WASHINGTON -- Orders to US factories for manufactured goods rebounded in May after a big decline the previous month as strengthened demand for petroleum and chemicals offset weakness in commercial aircraft and autos.
The Commerce Department reported yesterday that new orders rose by 0.7 percent in May following a 2 percent plunge in April. The slight increase left orders at a seasonally adjusted $399.9 billion in May. The gain was significantly better than the 0.1 percent increase analysts had been expecting.
The strength in May stemmed from a 1.6 percent rise in demand for nondurable products. It offset a 0.2 percent drop in demand for durable goods, which are big-ticket items expected to last three years or more.
Analysts believe that manufacturing, a sector of the economy hardest hit by the 2001 recession, probably will slow in coming months along with the rest of the economy.
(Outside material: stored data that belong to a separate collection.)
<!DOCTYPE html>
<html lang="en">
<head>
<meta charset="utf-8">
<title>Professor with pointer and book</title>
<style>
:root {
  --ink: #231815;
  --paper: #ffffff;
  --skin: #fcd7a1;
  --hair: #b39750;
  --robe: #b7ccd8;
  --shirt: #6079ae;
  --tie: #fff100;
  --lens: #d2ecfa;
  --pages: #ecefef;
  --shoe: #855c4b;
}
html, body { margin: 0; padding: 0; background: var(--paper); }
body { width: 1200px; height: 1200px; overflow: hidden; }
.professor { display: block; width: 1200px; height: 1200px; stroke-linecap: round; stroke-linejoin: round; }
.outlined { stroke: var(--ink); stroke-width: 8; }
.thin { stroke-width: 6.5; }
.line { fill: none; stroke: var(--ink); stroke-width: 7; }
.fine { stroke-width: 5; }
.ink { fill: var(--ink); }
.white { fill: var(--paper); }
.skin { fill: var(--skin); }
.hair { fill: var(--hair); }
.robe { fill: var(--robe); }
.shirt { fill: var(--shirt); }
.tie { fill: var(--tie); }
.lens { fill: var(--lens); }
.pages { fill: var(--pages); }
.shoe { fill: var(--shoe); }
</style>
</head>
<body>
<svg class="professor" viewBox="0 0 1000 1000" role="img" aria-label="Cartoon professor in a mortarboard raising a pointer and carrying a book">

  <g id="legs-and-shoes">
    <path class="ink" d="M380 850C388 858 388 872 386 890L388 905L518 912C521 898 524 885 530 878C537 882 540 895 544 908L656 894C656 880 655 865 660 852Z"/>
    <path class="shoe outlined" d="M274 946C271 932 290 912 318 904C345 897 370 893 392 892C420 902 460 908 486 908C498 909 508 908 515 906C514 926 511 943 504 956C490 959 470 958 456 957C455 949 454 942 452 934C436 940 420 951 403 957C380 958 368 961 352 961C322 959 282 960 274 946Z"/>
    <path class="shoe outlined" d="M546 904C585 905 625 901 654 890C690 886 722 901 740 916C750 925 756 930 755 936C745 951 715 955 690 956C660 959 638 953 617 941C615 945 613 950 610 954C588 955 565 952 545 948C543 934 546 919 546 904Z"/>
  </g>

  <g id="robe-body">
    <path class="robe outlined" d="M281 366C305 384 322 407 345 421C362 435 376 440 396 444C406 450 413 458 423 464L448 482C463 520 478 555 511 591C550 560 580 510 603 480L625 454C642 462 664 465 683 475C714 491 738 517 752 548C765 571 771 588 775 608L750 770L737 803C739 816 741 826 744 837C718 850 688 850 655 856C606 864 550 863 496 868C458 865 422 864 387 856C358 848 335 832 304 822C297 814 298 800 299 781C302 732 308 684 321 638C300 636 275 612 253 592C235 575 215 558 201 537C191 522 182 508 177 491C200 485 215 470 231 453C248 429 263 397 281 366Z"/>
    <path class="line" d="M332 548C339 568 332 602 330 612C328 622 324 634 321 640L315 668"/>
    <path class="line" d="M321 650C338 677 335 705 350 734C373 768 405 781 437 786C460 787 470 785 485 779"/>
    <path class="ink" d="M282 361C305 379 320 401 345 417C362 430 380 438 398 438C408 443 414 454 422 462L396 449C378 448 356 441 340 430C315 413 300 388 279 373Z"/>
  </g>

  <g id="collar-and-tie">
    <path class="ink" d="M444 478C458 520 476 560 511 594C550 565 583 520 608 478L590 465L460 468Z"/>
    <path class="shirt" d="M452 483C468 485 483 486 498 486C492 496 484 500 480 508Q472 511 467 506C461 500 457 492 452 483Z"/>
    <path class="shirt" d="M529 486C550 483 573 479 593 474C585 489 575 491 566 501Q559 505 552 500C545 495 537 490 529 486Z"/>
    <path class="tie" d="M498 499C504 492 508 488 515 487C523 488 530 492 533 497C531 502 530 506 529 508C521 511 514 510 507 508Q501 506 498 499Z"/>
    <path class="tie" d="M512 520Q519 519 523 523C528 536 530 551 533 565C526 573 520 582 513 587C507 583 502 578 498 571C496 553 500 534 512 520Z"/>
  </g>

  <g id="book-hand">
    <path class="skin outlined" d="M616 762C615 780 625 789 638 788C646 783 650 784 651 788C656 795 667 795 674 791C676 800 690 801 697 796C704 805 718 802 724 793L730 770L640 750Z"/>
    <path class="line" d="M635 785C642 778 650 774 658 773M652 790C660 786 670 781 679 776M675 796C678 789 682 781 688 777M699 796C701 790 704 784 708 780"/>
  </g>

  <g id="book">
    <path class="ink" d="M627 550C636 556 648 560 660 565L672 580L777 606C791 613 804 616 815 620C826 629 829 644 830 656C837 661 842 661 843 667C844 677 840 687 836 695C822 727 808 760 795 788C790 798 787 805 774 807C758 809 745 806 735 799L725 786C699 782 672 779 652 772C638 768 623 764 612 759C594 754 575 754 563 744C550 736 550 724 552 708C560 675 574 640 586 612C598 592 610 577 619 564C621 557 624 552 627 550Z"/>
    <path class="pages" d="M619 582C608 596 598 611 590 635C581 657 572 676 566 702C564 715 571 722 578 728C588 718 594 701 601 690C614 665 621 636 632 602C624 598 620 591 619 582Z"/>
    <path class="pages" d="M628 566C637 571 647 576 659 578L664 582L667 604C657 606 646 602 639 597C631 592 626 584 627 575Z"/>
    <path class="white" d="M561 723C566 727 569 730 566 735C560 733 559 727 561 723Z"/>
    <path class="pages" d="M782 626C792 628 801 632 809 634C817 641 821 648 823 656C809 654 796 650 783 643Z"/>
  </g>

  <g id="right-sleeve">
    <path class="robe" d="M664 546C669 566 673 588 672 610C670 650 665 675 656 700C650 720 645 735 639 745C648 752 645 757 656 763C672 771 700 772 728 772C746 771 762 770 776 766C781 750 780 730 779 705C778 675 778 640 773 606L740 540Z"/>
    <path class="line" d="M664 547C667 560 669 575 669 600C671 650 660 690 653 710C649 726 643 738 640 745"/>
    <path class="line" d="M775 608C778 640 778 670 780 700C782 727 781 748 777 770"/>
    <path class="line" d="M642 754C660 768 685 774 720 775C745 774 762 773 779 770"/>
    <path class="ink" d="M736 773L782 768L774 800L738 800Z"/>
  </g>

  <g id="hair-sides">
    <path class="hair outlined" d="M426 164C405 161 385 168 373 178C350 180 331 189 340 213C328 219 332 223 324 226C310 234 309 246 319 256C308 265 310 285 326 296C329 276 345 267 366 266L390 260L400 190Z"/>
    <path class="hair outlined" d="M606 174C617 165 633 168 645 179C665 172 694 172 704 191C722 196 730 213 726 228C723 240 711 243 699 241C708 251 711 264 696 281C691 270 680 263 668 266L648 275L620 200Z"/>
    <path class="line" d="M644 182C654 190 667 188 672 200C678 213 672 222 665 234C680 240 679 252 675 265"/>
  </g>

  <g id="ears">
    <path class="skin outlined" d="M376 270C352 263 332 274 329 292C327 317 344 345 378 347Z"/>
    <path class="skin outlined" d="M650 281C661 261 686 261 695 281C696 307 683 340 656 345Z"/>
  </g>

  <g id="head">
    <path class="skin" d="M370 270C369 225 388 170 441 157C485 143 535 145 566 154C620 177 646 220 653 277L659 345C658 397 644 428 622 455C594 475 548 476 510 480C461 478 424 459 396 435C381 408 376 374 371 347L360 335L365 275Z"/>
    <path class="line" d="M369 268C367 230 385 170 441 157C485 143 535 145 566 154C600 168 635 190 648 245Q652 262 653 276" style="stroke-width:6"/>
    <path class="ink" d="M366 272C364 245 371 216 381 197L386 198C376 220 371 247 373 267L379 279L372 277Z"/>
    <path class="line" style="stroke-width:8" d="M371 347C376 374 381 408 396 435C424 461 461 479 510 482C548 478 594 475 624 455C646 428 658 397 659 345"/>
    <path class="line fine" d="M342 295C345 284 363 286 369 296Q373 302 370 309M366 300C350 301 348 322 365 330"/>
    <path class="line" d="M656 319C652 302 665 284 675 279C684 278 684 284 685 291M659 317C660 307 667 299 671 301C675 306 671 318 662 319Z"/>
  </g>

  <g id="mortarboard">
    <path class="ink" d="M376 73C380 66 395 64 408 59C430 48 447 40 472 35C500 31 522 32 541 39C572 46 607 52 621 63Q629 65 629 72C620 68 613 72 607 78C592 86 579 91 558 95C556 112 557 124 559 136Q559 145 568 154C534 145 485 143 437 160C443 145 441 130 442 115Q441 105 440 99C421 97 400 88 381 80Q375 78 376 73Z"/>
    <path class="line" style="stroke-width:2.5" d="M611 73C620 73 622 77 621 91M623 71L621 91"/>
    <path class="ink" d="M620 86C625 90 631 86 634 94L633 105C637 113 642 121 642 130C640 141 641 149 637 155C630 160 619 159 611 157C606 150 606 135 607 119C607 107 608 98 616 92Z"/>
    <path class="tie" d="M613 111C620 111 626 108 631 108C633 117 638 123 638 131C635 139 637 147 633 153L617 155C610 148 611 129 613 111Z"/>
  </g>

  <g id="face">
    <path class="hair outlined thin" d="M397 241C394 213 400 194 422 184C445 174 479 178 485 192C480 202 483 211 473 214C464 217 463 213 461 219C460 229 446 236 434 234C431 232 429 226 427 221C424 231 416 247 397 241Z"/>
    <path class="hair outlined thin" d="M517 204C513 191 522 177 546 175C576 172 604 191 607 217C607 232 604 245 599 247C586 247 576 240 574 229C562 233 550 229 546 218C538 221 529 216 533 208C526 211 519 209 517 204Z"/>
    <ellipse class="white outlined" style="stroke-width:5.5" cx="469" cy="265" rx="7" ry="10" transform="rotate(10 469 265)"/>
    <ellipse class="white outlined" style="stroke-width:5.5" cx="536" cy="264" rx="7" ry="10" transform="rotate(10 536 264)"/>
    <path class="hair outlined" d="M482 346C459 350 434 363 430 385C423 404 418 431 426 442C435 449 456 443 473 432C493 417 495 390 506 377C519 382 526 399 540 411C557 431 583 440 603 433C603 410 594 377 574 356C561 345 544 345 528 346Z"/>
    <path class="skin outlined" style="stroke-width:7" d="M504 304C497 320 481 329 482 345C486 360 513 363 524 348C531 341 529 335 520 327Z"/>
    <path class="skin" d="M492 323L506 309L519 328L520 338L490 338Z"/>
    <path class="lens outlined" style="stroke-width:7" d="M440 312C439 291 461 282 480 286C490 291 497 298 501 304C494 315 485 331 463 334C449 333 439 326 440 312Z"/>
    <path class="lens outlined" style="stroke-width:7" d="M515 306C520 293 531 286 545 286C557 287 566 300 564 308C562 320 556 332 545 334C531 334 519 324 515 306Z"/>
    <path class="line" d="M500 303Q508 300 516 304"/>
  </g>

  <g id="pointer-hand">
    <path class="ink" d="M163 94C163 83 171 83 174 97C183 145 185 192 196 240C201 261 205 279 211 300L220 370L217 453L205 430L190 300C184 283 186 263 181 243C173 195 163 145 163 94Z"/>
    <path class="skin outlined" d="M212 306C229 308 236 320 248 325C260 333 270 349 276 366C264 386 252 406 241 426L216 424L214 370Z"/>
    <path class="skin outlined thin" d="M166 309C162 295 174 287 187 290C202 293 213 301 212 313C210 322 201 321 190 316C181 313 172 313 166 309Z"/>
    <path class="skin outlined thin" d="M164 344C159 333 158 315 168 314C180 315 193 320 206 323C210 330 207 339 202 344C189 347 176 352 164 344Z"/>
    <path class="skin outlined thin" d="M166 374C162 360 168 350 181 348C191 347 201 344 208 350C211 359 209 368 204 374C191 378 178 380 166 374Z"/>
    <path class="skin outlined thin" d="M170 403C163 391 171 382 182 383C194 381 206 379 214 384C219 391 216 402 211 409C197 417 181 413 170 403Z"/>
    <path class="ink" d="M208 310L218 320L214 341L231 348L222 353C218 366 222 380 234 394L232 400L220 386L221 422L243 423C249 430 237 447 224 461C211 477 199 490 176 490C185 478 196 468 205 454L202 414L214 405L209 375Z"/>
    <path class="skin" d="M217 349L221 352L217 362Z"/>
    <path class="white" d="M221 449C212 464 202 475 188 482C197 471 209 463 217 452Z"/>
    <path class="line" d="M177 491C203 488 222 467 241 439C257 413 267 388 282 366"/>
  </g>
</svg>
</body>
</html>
Overall economic growth raced ahead at a breakneck pace of 5.6 percent in the first three months of this year. But gasoline prices, rising interest rates, and a cooling housing market are all weighing on the economy. Analysts believe growth slowed to about 2.5 percent to 3 percent in the April-June quarter and will remain at that pace in the second half of the year .